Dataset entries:

━━━━━━━━━━

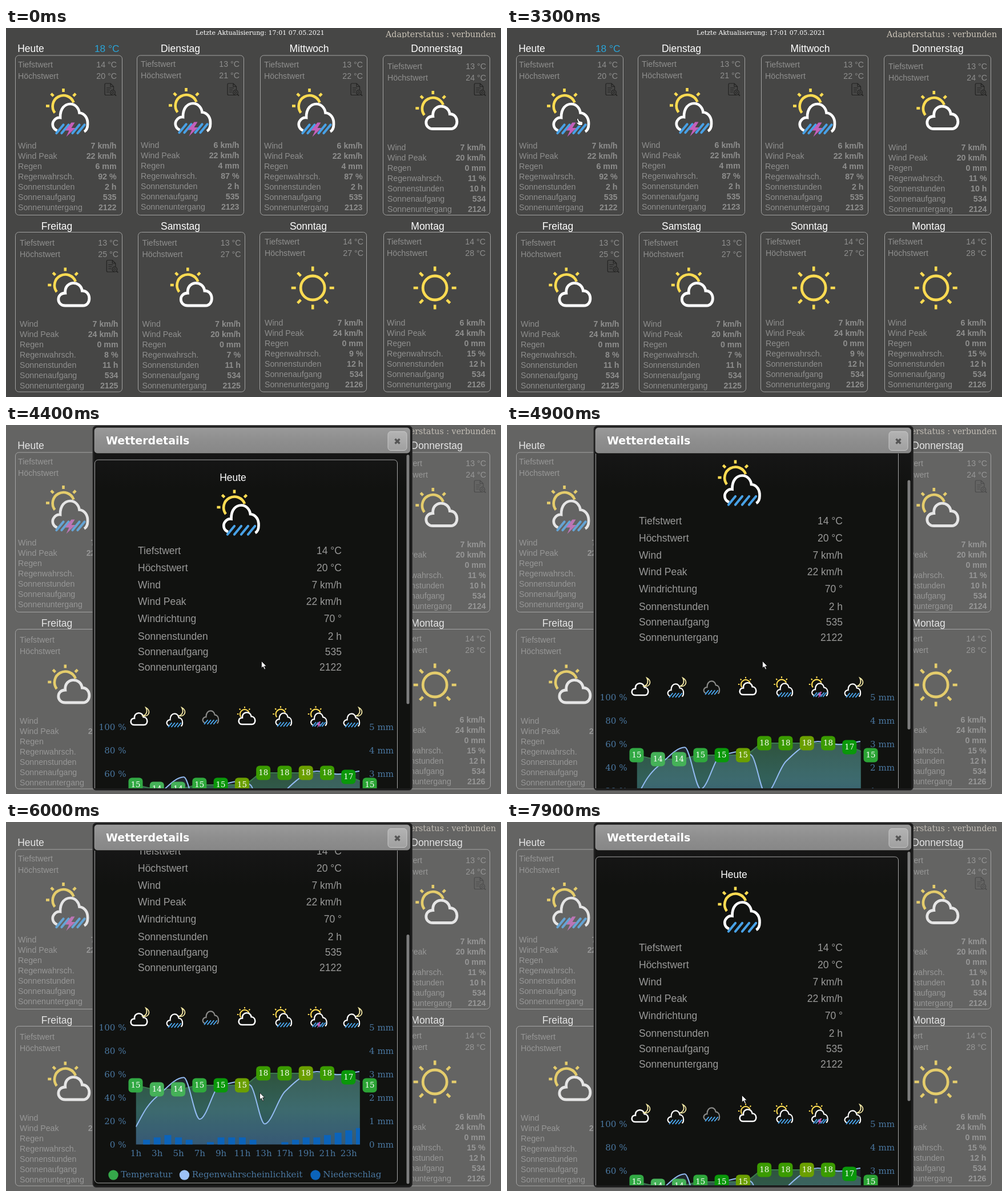
These frames come from a looping animation (867 by 646 pixels, 8 s). An HTML page:

```html
<!DOCTYPE html>
<html lang="de">
<head>
<meta charset="utf-8">
<title>Wetter</title>
<style>
html, body { margin: 0; width: 100%; height: 100%; overflow: hidden; background: #464645; }
svg { display: block; width: 867px; height: 646px; }
text { font-family: "Liberation Sans", Arial, sans-serif; white-space: pre; }
.row { font-size: 14.2px; fill: #8f8f8e; }
.val { font-size: 14.2px; fill: #8e8e8d; font-weight: bold; }
.head { font-size: 17.5px; fill: #fff; }
.now { font-size: 17.3px; fill: #29a6da; }
.big { font-size: 17.5px; fill: #999998; }
.serif { font-family: "DejaVu Serif", serif; font-size: 11px; fill: #fff; }
.state { font-family: "DejaVu Serif", serif; font-size: 14.25px; fill: #cbc4b8; }
.axis { font-family: "DejaVu Serif", serif; font-size: 15.1px; fill: #4a77a0; }
.badge { font-family: "DejaVu Serif", serif; font-size: 13.4px; fill: #fff; }
.title { font-family: "DejaVu Sans", sans-serif; font-size: 19px; font-weight: bold; fill: #fff; }
</style>
</head>
<body>
<svg id="stage" viewBox="0 0 867 646"></svg>
<script>
const YELLOW = '#fddb52', BLUE = '#48a1e6', LOOP = 8000;

const text = (x, y, s, cls, anchor = 'start') =>
  `<text x="${x}" y="${y}" class="${cls}" text-anchor="${anchor}">${s}</text>`;
const rect = (x, y, w, h, rx, attrs = '') =>
  `<rect x="${x}" y="${y}" width="${w}" height="${h}" rx="${rx}" ${attrs}/>`;
const line = (d, color, w, cap = 'butt') =>
  `<path d="${d}" fill="none" stroke="${color}" stroke-width="${w}" stroke-linecap="${cap}"/>`;
const place = (x, y, s, ...parts) =>
  `<g transform="translate(${x} ${y}) scale(${s})">${parts.join('')}</g>`;

// Weather symbols, drawn around the centre of the sun
function rays(from, to, first, count) {
  let d = '';
  for (let i = 0; i < count; i++) {
    const a = (first + i * 45) * Math.PI / 180, c = Math.cos(a), s = Math.sin(a);
    d += `M${c * from} ${s * from}L${c * to} ${s * to}`;
  }
  return line(d, YELLOW, 4.6);
}
const strokes = (...xs) => line(xs.map(x => `M${x} 47.5l12 -14.5`).join(''), BLUE, 4.3, 'round');

const halfSun = line('M-15 12A19 19 0 1 1 18 -6', YELLOW, 4.6) + rays(24.5, 30.5, 180, 4);
const fullSun = `<circle r="21" fill="none" stroke="${YELLOW}" stroke-width="4.8"/>` + rays(29.5, 37.5, 0, 8);
const cloud = line('M0 36C-16 36 -16 14 0 14C-2 -8 27 -9 29.5 10C46 10 46 36 31 36Z', '#fff', 4.8);
const openCloud = (color = '#fff') => line(
  'M-11 43C-19 40 -21 31 -16 25C-13 21 -9 20 -5.5 20.5C-6 4 3 -3.5 12 -3.5C21 -3.5 27 4 28 12C38 13 43 22 42.5 32C42.5 39 40 43 36.5 45',
  color, 4.7);
const rain = strokes(-12, 0, 12, 24);
const storm = strokes(-12, -3, 16, 25) + '<path d="M14 29L3 43H10L5 54L21 38.5H14L20 29Z" fill="#c45fba"/>';
const moon = line('M40 -27C60 -17 54 9 29 5C44 -1 47 -14 40 -27Z', '#f7eaa6', 4);

const icons = {
  storm: { art: halfSun + openCloud() + storm, dx: -93.5, dy: 72.5 },
  rain: { art: halfSun + openCloud() + rain },
  cloudy: { art: halfSun + cloud, dx: -93.2, dy: 74 },
  sunny: { art: fullSun, dx: -88.8, dy: 81 }
};

const note = (x, y) => place(x, y, 1,
  line('M4 10.5H-7Q-9 10.5 -9 8.5V-8Q-9 -10 -7 -10H1L6.5 -4.5V1M1 -10V-4.5H6.5M-6 -2H2M-6 1.5H0M-6 5H-1', '#232322', 1.2),
  '<circle cx="5" cy="6" r="4.3" fill="none" stroke="#232322" stroke-width="1.2"/><circle cx="5" cy="6" r="1.8" fill="none" stroke="#232322"/>',
  line('M8 9.2L11 11.5', '#232322', 1.6));

// Overview cards
const labels = ['Tiefstwert', 'Höchstwert', 'Wind', 'Wind Peak', 'Regen', 'Regenwahrsch.',
  'Sonnenstunden', 'Sonnenaufgang', 'Sonnenuntergang'];
const units = [' °C', ' °C', ' km/h', ' km/h', ' mm', ' %', ' h', '', ''];

const cards = [
  { day: 'Heute', mid: 43.5, box: 16.5, x: 21, y: 64, icon: 'storm', values: '14 20 7 22 6 92 2 535 2122' },
  { day: 'Dienstag', mid: 305.5, box: 229.5, x: 236, y: 63, icon: 'storm', values: '13 21 6 22 4 87 2 535 2123' },
  { day: 'Mittwoch', mid: 531, box: 445.5, x: 452, y: 64, icon: 'storm', values: '13 22 6 22 4 87 2 535 2123' },
  { day: 'Donnerstag', mid: 754.5, box: 660.5, x: 668, y: 66.5, icon: 'cloudy', values: '13 24 7 20 0 11 10 534 2124' },
  { day: 'Freitag', mid: 89, box: 16.5, x: 24, y: 376, icon: 'cloudy', values: '13 25 7 24 0 8 11 534 2125' },
  { day: 'Samstag', mid: 305.5, box: 231.5, x: 238.5, y: 376, icon: 'cloudy', values: '13 27 7 20 0 7 11 534 2125' },
  { day: 'Sonntag', mid: 529.5, box: 444.5, x: 453, y: 374, icon: 'sunny', values: '14 27 7 24 0 9 12 534 2126' },
  { day: 'Montag', mid: 738.5, box: 661.5, x: 667, y: 374, icon: 'sunny', values: '14 28 6 24 0 15 12 534 2126' }
];

function card(c, i) {
  const top = i < 4 ? 48 : 357.5, right = c.x + 173, icon = icons[c.icon], cx = right + icon.dx;
  let s = text(c.mid, top - (i < 4 ? 6.5 : 5), c.day, 'head', 'middle') +
    rect(c.box, top, 187, 279.5, 6, 'fill="none" stroke="#a2a2a1"');
  c.values.split(' ').forEach((v, k) => {
    const temp = k < 2, y = c.y + 5 + (temp ? k * 20 : 142 + (k - 2) * 18.05);
    s += text(c.x, y, labels[k], 'row') +
      text(right - (temp ? 0 : .5), y, v + units[k], temp ? 'row' : 'val', 'end');
  });
  if (i < 5) s += note(cx + 81.5, top + 59);
  return s + place(cx, c.y + icon.dy, 1, icon.art);
}

// Chart of the details; x counts in hours from the left edge
const BASE = 733.5, X0 = 227.5, STEP = 18.64;
const chance = [[0, 15], [1, 31], [2, 41], [4.5, 57], [6, 21.5], [8, 51], [10.8, 50], [12.1, 17.5], [14, 45], [17, 62], [19, 59.5], [21, 62]];
const temps = [15, 14, 14, 15, 15, 15, 18, 18, 18, 18, 17, 15];
const tints = ['#32a944', '#45b158', '#45b158', '#2fa83c', '#0a980a', '#6b9f00',
  '#3b9b00', '#3b9b00', '#6b9f00', '#3b9b00', '#0a980a', '#2ca435'];
const drops = i => Math.round(i > 12 ? Math.max(0, 1 + (i - 14) * .8) : (i < 6 ? 4 : 3) * Math.abs(Math.sin(i * Math.PI / 6)));
const hourX = h => X0 + h * STEP;
const tempY = v => 630 - (v - 15) * 7;

// Smooth curve that is level at its peaks and dips
function spline(pts) {
  const rise = (a, b) => (b[1] - a[1]) / (b[0] - a[0]);
  const slope = i => {
    const p = pts[i - 1], q = pts[i], r = pts[i + 1];
    if (!p) return rise(q, r);
    if (!r) return rise(p, q);
    return rise(p, q) * rise(q, r) > 0 ? rise(p, r) : 0;
  };
  return pts.map(([x, y], i) => {
    if (!i) return `M${x} ${y}`;
    const [px, py] = pts[i - 1], d = (x - px) / 3;
    return `C${px + d} ${py + d * slope(i - 1)} ${x - d} ${y - d * slope(i)} ${x} ${y}`;
  }).join('');
}

function chart() {
  const warm = spline(temps.map((v, i) => [hourX(i * 2), tempY(v)]));
  const wet = spline(chance.map(([h, p]) => [hourX(h), BASE - p * 2.055]));
  let s = `<g clip-path="url(#plot)"><path d="${warm}V${BASE}H${X0}Z" fill="url(#warm)"/>` +
    `<path d="${wet}V${BASE}H${X0}Z" fill="#8ab4f8" opacity=".12"/>`;
  for (let i = 1; i < 22; i++) {
    const h = drops(i) * 4.1;
    s += rect(hourX(i) - 6, BASE - h, 12, h, 0, 'fill="#0b63ba"');
  }
  s += line(warm, '#3b7a4d', 2) + line(wet, '#93bbf2', 2) + '</g>';
  for (let i = 0; i <= 5; i++) {
    const y = BASE - i * 41.1 + 5.5;
    s += text(210.5, y, i * 20 + ' %', 'axis', 'end') + text(636, y, i + ' mm', 'axis');
  }
  for (let i = 0; i < 11; i++) s += text(hourX(i * 2), 753.5, i * 2 + (i < 7 ? 1 : 3) + 'h', 'axis', 'middle');
  temps.forEach((v, i) => {
    const x = hourX(i * 2) - .5, y = tempY(v);
    s += rect(x - 12.5, y - 12.5, 25, 25, 6, `fill="${tints[i]}"`) + text(x, y + 4, v, 'badge', 'middle');
  });
  [['Temperatur', 188, '#35a84a'], ['Regenwahrscheinlichkeit', 312.5, '#9cc1f7'], ['Niederschlag', 542, '#0b63ba']]
    .forEach(([name, x, color]) => {
      s += `<circle cx="${x}" cy="787" r="8.7" fill="${color}"/>` + text(x + 13.2, 791, name, 'axis');
    });
  return s;
}

function details() {
  const rows = [['Tiefstwert', '14 °C', 220], ['Höchstwert', '20 °C', 250], ['Wind', '7 km/h', 279.5],
    ['Wind Peak', '22 km/h', 309], ['Windrichtung', '70 °', 338.5], ['Sonnenstunden', '2 h', 369.3],
    ['Sonnenaufgang', '535', 397], ['Sonnenuntergang', '2122', 424]];
  const hours = [
    place(-7, 0, .53, cloud) + place(-5, 1, .45, moon),
    place(0, 1, .45, moon, openCloud(), rain),
    place(1, -4, .45, openCloud('#8b8b89'), rain),
    place(4, 0, .43, halfSun) + place(0, -1, .53, cloud),
    place(5, 0, .45, icons.rain.art),
    place(4.5, 0, .45, icons.storm.art),
    place(0, 1, .45, moon, openCloud(), rain)
  ];
  return rect(155.5, 61, 530, 740, 6, 'fill="none" stroke="#a5a5a5"') +
    text(397.5, 98, 'Heute', 'head', 'middle') + place(400, 144, 1, icons.rain.art) +
    rows.map(([a, b, y]) => text(231, y + 6.3, a, 'big') + text(588, y + 6.3, b, 'big', 'end')).join('') +
    hours.map((art, i) => place(228 + i * 62 + (i === 0 ? 4 : 0), 506, 1, art)).join('') + chart();
}

const clip = (id, ...box) => `<clipPath id="${id}">${rect(...box, 0)}</clipPath>`;
const gradient = (id, ...stops) => `<linearGradient id="${id}" x2="0" y2="1">` +
  stops.map((c, i) => `<stop offset="${i / (stops.length - 1)}" stop-color="${c}"/>`).join('') + '</linearGradient>';
const pointer = (id, d) => `<path id="${id}" d="${d}" fill="#fff" stroke="#1a1a1a" stroke-width=".9"/>`;

const stage = document.getElementById('stage');
stage.innerHTML = '<defs>' +
  gradient('bar', '#999', '#8e8e8e', '#878787') + gradient('button', '#b3b3b3', '#a0a0a0') +
  gradient('gloss', '#161616', '#111210') + gradient('warm', '#2f543e', '#32605a', '#2a4c62') +
  clip('plot', X0, 500, 392.5, 234) + clip('view', 152, 50, 556, 586) + clip('status', 650, 0, 217, 17.5) + '</defs>' +
  rect(0, 0, 867, 646, 0, 'fill="#464645"') +
  text(332, 11.5, 'Letzte Aktualisierung: 17:01 07.05.2021', 'serif') +
  `<g clip-path="url(#status)">${text(665, 16, 'Adapterstatus : verbunden', 'state')}</g>` +
  text(155, 42, '18 °C', 'now') + cards.map(card).join('') +
  '<g id="popup">' + rect(0, 0, 867, 646, 0, 'fill="#aaa" opacity=".3"') +
  rect(152, 1.5, 559.5, 638, 6, 'fill="#1c1c1c" stroke="#333"') + rect(155, 49, 553, 587, 0, 'fill="#111210"') +
  rect(155, 50, 553, 62, 0, 'fill="url(#gloss)"') +
  `<g clip-path="url(#view)"><g id="page">${details()}</g></g>` +
  rect(155, 5, 552.5, 44, 5, 'fill="url(#bar)" stroke="#a0a0a0" stroke-width=".7"') +
  text(175, 34, 'Wetterdetails', 'title') +
  rect(669, 11.5, 33, 33, 5, 'fill="url(#button)" stroke="#c8c8c8"') +
  line('M681.5 24.5l8 8M689.5 24.5l-8 8', '#555', 3.4) +
  '<rect id="thumb" x="701.5" width="5" height="436.5" rx="2.5" fill="#7d7d7d"/></g>' +
  pointer('arrow', 'M0 0V12L2.8 9.5L5 14.3L7 13.4L4.9 8.8L8.6 8.6Z') +
  pointer('hand', 'M1.2 .6Q2.6 -.4 3.4 1L5 4.6L10 6Q11.5 6.6 11.2 8.4L10.4 12.5H4.6L.2 8.6Q-.6 7.2 1 7L3 7.6L.9 2Z');

// Pointer glides: from time, to time, x, y
const SHOWN = 500, OPENED = 3500;
const glides = [
  [500, 900, 178, 217], [1100, 1300, 182, 217], [1500, 1600, 191, 207], [1700, 1900, 338, 168],
  [2000, 2400, 141, 154], [2500, 2700, 117, 169], [3200, 3300, 121.5, 158], [3400, 3500, 125, 158.5],
  [4100, 4400, 447.5, 413.5], [5600, 5800, 480, 515], [5800, 6000, 444.5, 474],
  [6100, 6300, 475, 512], [6300, 6400, 432.5, 486], [7200, 7900, 411.5, 478.5]
];
const ramp = (t, a, b) => Math.min(1, Math.max(0, (t - a) / (b - a)));

function pointerAt(t) {
  let x = 163, y = 112;
  for (const [a, b, toX, toY] of glides) {
    const u = ramp(t, a, b);
    x += (toX - x) * u;
    y += (toY - y) * u;
  }
  return [x, y];
}

function scrollAt(t) {
  const down = 1 - (1 - ramp(t, 4700, 5500)) ** 1.28, up = ramp(t, 6900, 7800) ** 1.48;
  return Math.round(169 * (down - up));
}

const el = id => document.getElementById(id);
const show = (id, on) => el(id).setAttribute('visibility', on ? 'visible' : 'hidden');

function draw(ms) {
  const t = Math.floor(ms % LOOP / 100) * 100, open = t >= OPENED;
  const y = scrollAt(t), [px, py] = pointerAt(t), hand = !open && px < 150;
  show('popup', open);
  el('page').setAttribute('transform', `translate(0 ${-y})`);
  el('thumb').setAttribute('y', 52 + y * .858);
  show('hand', hand);
  show('arrow', t >= SHOWN && !hand);
  el(hand ? 'hand' : 'arrow').setAttribute('transform', `translate(${px} ${py})`);
}

let start;
function tick(now) {
  start ??= now;
  draw(now - start);
  requestAnimationFrame(tick);
}
draw(0);
requestAnimationFrame(tick);
</script>
</body>
</html>
```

━━━━━━━━━━

Problem statement: Which lines in the records above include the word "hourX"? Copy them out.

Your solution:
const hourX = h => X0 + h * STEP;
  const warm = spline(temps.map((v, i) => [hourX(i * 2), tempY(v)]));
  const wet = spline(chance.map(([h, p]) => [hourX(h), BASE - p * 2.055]));
    s += rect(hourX(i) - 6, BASE - h, 12, h, 0, 'fill="#0b63ba"');
  for (let i = 0; i < 11; i++) s += text(hourX(i * 2), 753.5, i * 2 + (i < 7 ? 1 : 3) + 'h', 'axis', 'middle');
    const x = hourX(i * 2) - .5, y = tempY(v);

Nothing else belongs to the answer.